Data records section start

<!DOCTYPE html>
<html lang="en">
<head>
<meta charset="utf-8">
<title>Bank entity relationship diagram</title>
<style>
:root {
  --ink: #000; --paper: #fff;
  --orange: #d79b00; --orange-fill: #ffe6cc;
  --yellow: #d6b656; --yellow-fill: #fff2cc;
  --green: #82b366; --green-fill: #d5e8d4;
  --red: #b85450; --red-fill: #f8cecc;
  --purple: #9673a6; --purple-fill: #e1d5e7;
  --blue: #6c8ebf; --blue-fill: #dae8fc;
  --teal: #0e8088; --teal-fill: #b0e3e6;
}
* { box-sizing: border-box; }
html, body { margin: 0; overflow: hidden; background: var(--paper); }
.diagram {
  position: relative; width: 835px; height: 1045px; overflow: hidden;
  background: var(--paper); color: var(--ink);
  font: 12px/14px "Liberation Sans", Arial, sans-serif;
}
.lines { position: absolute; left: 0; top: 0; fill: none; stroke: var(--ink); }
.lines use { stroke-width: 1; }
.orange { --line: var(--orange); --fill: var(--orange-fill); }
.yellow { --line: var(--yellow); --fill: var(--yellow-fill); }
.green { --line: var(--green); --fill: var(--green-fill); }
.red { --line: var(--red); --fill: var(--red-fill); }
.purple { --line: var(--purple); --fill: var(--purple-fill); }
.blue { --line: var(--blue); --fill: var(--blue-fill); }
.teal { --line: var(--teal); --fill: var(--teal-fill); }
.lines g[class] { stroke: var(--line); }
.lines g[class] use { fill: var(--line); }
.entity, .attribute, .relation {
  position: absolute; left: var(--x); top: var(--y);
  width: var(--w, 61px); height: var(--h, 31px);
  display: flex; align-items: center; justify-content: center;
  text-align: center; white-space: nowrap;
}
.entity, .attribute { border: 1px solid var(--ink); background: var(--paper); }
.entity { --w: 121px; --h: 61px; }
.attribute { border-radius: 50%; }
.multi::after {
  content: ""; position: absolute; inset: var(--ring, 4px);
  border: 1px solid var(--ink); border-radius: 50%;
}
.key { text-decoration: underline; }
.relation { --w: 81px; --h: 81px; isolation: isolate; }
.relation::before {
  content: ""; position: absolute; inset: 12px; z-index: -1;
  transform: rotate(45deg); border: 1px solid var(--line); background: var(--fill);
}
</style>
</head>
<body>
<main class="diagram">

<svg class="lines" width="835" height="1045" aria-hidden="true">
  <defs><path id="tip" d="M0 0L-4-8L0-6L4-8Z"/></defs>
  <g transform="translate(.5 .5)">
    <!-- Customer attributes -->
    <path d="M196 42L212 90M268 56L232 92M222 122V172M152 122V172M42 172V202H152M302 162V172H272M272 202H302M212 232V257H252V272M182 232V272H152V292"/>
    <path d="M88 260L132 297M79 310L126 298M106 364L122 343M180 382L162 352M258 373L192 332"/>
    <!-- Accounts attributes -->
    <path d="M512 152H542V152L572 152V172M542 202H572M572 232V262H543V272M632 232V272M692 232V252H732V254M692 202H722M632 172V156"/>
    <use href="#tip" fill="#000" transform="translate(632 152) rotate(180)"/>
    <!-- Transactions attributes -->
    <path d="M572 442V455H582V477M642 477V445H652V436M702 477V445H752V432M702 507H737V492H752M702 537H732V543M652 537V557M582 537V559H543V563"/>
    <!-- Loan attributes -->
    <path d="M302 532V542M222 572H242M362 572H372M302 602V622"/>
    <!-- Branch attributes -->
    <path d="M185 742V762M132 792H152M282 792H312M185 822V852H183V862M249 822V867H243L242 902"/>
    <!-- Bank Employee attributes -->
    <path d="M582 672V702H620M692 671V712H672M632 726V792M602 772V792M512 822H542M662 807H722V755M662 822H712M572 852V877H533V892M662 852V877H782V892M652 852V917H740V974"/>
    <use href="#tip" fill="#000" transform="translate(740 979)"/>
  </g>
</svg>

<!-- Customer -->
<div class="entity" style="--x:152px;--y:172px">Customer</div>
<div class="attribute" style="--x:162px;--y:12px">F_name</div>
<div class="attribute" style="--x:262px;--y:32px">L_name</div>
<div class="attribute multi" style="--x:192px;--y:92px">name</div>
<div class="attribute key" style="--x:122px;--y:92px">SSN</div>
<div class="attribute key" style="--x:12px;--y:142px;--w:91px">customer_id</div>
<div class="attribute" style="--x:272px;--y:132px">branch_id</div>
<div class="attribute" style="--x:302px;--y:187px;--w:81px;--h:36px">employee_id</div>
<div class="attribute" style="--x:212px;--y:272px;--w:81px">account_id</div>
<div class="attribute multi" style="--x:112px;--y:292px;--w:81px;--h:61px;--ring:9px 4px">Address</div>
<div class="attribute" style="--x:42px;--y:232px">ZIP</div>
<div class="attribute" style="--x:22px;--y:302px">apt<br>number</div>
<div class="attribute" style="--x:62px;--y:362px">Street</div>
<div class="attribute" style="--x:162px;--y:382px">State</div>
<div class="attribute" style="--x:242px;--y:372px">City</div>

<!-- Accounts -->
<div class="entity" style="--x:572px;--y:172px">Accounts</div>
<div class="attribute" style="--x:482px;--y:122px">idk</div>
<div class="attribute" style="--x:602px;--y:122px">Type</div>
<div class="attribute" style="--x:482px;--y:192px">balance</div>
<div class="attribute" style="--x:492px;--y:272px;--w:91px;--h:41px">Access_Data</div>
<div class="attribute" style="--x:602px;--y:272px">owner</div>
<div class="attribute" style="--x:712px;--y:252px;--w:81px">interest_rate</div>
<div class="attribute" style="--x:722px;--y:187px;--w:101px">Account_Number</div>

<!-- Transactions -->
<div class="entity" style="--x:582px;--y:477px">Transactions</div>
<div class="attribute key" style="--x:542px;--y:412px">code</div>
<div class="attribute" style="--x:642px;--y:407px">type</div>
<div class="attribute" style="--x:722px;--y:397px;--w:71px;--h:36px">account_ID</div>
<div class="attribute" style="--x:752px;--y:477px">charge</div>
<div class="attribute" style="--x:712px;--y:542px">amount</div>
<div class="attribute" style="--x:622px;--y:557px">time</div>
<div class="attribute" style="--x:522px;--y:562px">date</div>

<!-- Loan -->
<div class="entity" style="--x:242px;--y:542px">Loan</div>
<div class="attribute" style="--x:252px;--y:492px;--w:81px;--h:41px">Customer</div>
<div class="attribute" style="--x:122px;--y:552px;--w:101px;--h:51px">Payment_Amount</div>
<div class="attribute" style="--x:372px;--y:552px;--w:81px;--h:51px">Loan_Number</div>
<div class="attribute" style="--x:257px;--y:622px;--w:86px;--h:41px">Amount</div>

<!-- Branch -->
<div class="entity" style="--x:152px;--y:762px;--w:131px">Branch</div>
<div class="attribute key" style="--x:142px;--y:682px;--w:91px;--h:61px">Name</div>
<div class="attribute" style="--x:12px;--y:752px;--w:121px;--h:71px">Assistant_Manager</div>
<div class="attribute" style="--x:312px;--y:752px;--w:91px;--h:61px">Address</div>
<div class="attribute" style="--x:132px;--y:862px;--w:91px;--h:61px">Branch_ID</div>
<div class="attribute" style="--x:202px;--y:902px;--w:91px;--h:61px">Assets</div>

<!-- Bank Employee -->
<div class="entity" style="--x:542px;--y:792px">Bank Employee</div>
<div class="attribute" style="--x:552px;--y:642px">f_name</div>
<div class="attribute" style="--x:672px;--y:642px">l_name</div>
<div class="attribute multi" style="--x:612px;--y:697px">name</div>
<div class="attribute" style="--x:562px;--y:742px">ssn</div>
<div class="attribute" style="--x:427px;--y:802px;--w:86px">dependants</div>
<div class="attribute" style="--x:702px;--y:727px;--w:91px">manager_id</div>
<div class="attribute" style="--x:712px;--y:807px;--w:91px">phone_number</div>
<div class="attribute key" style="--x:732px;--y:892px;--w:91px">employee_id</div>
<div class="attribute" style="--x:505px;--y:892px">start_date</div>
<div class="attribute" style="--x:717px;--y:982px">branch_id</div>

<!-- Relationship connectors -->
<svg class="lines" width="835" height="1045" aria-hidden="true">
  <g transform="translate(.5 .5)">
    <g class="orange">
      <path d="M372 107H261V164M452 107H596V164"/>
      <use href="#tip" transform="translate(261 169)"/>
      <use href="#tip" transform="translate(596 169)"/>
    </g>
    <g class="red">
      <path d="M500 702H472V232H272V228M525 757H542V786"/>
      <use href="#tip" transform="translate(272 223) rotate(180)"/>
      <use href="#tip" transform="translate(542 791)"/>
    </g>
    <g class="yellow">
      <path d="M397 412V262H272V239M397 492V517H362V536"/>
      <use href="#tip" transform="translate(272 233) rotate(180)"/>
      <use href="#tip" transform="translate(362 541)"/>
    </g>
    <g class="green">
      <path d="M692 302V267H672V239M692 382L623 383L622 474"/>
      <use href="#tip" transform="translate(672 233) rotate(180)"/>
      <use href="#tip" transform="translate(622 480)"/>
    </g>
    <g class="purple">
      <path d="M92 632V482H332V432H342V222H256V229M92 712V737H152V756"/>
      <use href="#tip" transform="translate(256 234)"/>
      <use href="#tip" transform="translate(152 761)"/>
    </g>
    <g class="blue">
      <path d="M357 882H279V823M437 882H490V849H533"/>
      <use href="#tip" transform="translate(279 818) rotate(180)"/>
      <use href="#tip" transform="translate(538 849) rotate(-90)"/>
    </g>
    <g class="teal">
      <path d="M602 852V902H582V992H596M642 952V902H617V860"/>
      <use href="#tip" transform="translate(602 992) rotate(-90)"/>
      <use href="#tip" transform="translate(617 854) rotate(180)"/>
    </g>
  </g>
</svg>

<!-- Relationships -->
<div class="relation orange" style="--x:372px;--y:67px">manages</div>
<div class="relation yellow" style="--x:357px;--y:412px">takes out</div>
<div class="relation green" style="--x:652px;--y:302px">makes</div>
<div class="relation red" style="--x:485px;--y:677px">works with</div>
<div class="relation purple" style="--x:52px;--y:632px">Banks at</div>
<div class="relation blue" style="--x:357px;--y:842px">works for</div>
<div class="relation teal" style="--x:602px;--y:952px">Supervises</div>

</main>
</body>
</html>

Data records section end

### Work instruction:
Quote only the lines from the one containing "<!-- Relationships -->" through the final line of the records, with both ends included.

### Task output:
<!-- Relationships -->
<div class="relation orange" style="--x:372px;--y:67px">manages</div>
<div class="relation yellow" style="--x:357px;--y:412px">takes out</div>
<div class="relation green" style="--x:652px;--y:302px">makes</div>
<div class="relation red" style="--x:485px;--y:677px">works with</div>
<div class="relation purple" style="--x:52px;--y:632px">Banks at</div>
<div class="relation blue" style="--x:357px;--y:842px">works for</div>
<div class="relation teal" style="--x:602px;--y:952px">Supervises</div>

</main>
</body>
</html>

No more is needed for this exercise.